I think after a while a person just gets used to the surroundings they are in. There are smells (among other things) associated with work that involves the human body.  Like doctors and nurses in an emergency room they see things and experience horrific tasks to do what they feel is their calling. Working as an embalmer is similar; the only difference is the absence of life.  You can imagine the first day on the job in either scenario…Holy cow! They could be shocked, they may get physically sick, or have trouble removing images from their minds…but they get used to it.

I have had the honor to work beside her and assist her with the preparation of the body for burial. She is masterful with her instruments and can suture like no other. She is top shelf in terms of her abilities regarding restorative art. How someone dies dictates the level of work that needs to be done. The more work that needs to be done the more time it takes to complete the work. Typically an embalming can be done in 1.5 hours. There are times when the process can take several hours. For example taking someone with a self-inflicted gunshot wound to the head and reconstructing the wound area because the family is adamant about seeing them is just one of a million scenarios she may be faced with.

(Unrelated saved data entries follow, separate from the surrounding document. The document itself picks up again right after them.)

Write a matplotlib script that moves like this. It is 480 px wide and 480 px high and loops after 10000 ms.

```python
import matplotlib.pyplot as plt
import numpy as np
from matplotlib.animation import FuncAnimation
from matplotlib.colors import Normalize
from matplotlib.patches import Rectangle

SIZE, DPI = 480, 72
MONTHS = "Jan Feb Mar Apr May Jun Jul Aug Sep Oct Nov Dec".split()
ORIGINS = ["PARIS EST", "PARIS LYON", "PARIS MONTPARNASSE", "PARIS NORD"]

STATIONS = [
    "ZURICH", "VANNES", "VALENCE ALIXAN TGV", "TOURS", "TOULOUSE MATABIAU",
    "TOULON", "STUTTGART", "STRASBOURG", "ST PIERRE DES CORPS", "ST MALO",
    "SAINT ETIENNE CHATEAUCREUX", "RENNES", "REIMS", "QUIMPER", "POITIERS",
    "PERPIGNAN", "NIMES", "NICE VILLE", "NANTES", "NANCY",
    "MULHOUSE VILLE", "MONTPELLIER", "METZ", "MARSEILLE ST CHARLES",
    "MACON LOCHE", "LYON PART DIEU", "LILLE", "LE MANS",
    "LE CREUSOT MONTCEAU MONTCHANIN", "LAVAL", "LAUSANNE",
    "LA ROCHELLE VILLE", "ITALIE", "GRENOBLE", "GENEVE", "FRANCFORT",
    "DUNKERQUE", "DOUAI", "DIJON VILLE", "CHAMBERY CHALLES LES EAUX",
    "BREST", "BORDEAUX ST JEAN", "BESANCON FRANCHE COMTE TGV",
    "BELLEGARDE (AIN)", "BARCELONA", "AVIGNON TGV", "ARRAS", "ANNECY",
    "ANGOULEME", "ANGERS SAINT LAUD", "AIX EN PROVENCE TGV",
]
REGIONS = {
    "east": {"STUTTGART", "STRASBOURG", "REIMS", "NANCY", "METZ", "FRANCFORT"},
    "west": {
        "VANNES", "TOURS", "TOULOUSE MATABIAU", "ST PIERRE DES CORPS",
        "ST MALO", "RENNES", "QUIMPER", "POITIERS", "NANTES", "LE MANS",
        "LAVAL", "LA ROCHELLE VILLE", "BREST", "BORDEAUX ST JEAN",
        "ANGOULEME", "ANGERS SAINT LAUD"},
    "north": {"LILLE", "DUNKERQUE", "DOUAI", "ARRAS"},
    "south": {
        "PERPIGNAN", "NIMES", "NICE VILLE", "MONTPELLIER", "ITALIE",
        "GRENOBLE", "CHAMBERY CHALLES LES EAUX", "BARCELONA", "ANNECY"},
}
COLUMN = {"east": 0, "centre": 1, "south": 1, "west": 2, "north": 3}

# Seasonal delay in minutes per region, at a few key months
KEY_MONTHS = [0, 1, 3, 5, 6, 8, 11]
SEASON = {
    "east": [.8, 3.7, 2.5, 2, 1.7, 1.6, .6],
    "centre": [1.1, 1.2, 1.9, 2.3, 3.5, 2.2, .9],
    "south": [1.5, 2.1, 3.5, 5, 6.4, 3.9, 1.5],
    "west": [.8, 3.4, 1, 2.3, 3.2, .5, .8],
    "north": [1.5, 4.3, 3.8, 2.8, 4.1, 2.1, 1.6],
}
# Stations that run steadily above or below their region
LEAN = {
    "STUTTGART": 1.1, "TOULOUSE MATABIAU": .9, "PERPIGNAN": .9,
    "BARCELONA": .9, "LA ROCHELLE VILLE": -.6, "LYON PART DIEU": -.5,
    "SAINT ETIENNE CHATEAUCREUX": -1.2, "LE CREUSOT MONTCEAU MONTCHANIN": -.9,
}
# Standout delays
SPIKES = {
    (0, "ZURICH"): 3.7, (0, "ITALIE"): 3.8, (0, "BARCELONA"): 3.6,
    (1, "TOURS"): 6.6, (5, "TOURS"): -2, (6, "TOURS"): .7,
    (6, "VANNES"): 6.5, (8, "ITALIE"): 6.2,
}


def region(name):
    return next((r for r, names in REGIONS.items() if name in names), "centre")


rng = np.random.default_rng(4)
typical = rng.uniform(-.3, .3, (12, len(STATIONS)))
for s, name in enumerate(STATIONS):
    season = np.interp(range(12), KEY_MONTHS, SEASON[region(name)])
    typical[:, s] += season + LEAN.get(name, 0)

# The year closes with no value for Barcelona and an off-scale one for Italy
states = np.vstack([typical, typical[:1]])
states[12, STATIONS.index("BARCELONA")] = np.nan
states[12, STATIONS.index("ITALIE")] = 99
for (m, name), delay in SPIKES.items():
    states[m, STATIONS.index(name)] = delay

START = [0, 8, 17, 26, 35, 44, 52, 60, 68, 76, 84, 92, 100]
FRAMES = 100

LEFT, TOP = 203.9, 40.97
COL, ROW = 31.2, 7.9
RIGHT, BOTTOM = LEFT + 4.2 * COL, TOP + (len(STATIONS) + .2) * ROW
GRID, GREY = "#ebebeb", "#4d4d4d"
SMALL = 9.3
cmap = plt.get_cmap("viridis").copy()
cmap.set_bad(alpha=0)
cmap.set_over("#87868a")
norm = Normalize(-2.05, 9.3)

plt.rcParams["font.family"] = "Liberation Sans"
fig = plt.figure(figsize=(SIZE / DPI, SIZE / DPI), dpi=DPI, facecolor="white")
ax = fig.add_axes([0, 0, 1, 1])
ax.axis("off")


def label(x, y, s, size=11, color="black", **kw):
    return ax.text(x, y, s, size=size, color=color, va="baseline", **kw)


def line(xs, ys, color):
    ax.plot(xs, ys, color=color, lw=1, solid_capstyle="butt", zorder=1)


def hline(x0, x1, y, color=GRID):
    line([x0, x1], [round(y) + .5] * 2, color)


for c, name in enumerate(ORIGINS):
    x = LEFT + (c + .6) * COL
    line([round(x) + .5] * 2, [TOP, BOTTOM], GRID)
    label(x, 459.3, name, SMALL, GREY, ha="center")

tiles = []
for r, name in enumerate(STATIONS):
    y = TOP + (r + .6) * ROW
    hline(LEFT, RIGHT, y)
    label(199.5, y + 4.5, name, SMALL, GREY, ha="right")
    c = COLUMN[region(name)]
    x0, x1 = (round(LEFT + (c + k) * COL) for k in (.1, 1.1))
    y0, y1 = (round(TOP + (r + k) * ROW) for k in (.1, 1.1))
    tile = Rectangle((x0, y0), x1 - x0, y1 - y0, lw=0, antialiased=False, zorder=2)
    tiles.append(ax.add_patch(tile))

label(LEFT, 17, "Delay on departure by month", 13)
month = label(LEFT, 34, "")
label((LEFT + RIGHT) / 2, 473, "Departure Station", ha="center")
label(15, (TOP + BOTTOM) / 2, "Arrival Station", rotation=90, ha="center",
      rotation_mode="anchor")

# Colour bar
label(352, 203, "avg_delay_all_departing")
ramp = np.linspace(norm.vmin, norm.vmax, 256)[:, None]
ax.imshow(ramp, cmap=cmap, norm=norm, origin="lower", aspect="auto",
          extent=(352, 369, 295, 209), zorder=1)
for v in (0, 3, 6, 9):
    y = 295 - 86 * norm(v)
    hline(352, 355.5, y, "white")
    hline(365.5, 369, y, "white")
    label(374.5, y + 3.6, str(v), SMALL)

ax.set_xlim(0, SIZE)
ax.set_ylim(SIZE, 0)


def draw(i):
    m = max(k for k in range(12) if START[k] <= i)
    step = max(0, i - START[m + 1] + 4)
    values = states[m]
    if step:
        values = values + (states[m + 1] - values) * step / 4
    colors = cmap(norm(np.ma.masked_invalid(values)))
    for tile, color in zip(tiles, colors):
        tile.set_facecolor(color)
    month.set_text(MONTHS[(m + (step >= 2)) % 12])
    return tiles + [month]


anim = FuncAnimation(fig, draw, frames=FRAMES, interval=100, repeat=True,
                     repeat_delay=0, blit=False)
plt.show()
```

I remember the first time I saw an embalming. Hollywood and the subject of death in general have not done the process any favors that’s for sure. Before my introduction in funeral service, I always thought that folks were strung up by their bootstraps and slit from ear to ear like you would see in a meat packing plant.  NOT!!!!!! I was pleasantly surprised to see that the procedure was very respectful, clean and dignified.  A process I now refer to as “post life surgery”. As she worked (in this case) with this elderly gentleman, I wondered as I watched her work, about what she has seen…the magnitude of what the body looked like after a catastrophic event versus someone who slipped away in their sleep. How would she be affected if a baby came into her prep room or a small child? Could she embalm one of her own family members? Does anyone really realize what goes on behind the scenes when they go into a funeral parlor and the body is nicely dressed adorned in flowers and lying peacefully in the casket? I really don’t think people understand or think about it.

I can’t believe how many people die with their eyes and mouth open. I, like you, have heard horror stories about what happens to you when you die. It really isn’t like that at all. But it is important to remember that in order for the family to see their loved one…they cannot be presented in any other way than with the eyes closed and mouth shut.  Makeup is applied to compliment the restoration process as well. 

She is repulsed by reports in the media or has heard stories about people who are not respectful and had treated the dead body in a fashion that is not acceptable. This by the way is WRONG on every level. Disrespecting the body after life totally pisses her off. She has zero tolerance for such behavior, rightfully so…ticks me off too. There are bad apples in every bunch. But I want to tell you that good upstanding professionals in this line of work do in fact exist. You can take comfort in that.

I tell you this because there are people in our profession that get little credit. Embalmers are truly gifted individuals. They do this in the name of public service.  I am thankful that she is one of many who are just like her.  By the way…her name is Priscilla Miller and I think she is the bomb.